The task:
Go through the entries below and copy each line that holds the word "forEach".

Data records:
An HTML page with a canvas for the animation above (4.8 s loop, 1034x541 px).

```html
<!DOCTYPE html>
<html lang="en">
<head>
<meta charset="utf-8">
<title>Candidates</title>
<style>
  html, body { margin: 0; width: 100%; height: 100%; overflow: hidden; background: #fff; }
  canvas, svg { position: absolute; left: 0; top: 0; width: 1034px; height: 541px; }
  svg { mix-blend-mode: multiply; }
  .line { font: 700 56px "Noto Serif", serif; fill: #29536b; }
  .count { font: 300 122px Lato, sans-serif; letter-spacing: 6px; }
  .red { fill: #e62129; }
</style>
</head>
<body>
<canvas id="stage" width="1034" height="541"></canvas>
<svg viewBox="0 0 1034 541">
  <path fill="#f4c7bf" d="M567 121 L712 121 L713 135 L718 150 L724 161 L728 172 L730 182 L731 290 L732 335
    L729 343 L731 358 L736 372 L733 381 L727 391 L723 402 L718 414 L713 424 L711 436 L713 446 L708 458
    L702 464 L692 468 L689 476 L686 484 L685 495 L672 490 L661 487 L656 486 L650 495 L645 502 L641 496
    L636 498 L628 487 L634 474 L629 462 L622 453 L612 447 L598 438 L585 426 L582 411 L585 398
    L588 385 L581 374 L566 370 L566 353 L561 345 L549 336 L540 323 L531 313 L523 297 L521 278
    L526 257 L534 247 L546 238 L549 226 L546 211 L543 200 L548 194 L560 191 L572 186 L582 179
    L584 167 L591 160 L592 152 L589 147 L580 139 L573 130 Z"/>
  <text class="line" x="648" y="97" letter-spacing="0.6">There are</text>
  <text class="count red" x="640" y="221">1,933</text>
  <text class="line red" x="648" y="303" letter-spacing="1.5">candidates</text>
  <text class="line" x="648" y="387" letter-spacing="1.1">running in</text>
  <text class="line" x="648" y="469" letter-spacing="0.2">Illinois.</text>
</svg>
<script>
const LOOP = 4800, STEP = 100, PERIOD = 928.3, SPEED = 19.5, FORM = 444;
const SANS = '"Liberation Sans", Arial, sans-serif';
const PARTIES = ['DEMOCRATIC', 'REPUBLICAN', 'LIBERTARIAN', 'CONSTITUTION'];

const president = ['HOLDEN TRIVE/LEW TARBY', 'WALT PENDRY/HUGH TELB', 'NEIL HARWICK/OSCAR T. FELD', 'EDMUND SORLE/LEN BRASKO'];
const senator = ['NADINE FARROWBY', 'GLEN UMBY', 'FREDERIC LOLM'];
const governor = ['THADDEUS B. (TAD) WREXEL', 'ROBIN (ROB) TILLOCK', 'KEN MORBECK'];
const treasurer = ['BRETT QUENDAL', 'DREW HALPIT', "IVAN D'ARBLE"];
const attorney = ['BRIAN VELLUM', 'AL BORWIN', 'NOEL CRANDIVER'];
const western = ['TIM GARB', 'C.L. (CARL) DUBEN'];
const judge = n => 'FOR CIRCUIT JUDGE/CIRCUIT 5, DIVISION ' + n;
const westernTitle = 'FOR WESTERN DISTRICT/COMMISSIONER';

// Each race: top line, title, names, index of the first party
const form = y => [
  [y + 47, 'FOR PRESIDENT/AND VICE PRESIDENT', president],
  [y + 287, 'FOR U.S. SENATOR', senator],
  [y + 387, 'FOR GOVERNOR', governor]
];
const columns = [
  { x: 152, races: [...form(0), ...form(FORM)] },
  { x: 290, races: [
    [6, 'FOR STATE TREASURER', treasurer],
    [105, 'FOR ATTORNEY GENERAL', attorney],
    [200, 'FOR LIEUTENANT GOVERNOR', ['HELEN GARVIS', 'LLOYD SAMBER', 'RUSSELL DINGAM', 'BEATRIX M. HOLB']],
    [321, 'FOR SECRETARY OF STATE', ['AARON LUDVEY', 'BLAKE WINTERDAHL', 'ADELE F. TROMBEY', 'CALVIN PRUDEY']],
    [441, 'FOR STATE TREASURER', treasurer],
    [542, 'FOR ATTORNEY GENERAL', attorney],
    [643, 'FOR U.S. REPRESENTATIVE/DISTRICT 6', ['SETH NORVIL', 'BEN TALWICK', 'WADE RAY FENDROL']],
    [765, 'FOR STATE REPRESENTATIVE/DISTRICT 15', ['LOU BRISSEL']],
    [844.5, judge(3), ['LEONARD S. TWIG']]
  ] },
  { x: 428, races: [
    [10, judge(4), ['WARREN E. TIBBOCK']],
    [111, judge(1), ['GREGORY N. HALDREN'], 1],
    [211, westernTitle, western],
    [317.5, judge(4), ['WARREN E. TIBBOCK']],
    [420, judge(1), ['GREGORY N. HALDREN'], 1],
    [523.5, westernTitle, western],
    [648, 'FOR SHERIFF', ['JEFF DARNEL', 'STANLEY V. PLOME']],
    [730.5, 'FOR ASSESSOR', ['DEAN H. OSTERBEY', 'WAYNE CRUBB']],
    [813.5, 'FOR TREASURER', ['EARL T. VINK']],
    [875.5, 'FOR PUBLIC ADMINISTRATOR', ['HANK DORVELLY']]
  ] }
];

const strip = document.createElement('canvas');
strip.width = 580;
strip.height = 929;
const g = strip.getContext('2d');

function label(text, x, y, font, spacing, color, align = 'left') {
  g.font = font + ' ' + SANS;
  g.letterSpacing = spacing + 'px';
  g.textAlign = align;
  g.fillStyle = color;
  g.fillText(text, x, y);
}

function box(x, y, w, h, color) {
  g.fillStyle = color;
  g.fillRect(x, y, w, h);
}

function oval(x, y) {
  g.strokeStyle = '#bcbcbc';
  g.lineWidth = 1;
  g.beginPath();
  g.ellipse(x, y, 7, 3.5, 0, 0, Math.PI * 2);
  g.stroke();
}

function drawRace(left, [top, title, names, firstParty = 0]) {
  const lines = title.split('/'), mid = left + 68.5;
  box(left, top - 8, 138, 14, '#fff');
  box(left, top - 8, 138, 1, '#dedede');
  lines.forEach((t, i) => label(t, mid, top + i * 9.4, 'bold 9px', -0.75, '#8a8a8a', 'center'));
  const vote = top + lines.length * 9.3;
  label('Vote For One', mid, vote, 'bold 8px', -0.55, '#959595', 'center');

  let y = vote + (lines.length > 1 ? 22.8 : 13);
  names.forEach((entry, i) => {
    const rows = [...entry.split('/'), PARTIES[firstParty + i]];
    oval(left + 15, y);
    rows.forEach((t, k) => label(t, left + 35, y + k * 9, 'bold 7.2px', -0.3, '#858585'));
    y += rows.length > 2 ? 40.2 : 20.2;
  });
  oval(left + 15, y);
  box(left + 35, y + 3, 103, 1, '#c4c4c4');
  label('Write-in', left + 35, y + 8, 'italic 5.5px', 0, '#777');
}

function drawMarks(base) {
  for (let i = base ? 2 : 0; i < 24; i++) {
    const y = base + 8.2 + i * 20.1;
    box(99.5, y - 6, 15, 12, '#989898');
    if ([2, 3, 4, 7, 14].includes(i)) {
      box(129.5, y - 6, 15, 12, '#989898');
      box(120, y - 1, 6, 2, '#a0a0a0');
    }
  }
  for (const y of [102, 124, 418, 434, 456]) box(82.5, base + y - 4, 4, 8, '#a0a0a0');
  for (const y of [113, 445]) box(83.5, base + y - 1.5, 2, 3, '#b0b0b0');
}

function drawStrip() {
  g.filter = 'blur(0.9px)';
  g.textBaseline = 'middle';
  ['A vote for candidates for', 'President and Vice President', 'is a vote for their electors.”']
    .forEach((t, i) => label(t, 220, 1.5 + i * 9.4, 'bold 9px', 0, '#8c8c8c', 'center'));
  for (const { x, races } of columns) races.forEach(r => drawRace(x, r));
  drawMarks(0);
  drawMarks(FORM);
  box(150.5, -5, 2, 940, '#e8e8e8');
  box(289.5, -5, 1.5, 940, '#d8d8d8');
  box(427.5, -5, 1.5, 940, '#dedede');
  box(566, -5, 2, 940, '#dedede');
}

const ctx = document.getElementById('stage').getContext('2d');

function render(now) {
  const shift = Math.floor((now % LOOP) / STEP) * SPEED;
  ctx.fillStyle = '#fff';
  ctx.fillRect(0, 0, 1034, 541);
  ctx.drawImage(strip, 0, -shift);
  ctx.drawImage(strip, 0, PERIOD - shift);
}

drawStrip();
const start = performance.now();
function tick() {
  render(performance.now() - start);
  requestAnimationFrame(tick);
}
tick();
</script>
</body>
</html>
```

Expected answer:
  lines.forEach((t, i) => label(t, mid, top + i * 9.4, 'bold 9px', -0.75, '#8a8a8a', 'center'));
  names.forEach((entry, i) => {
    rows.forEach((t, k) => label(t, left + 35, y + k * 9, 'bold 7.2px', -0.3, '#858585'));
    .forEach((t, i) => label(t, 220, 1.5 + i * 9.4, 'bold 9px', 0, '#8c8c8c', 'center'));
  for (const { x, races } of columns) races.forEach(r => drawRace(x, r));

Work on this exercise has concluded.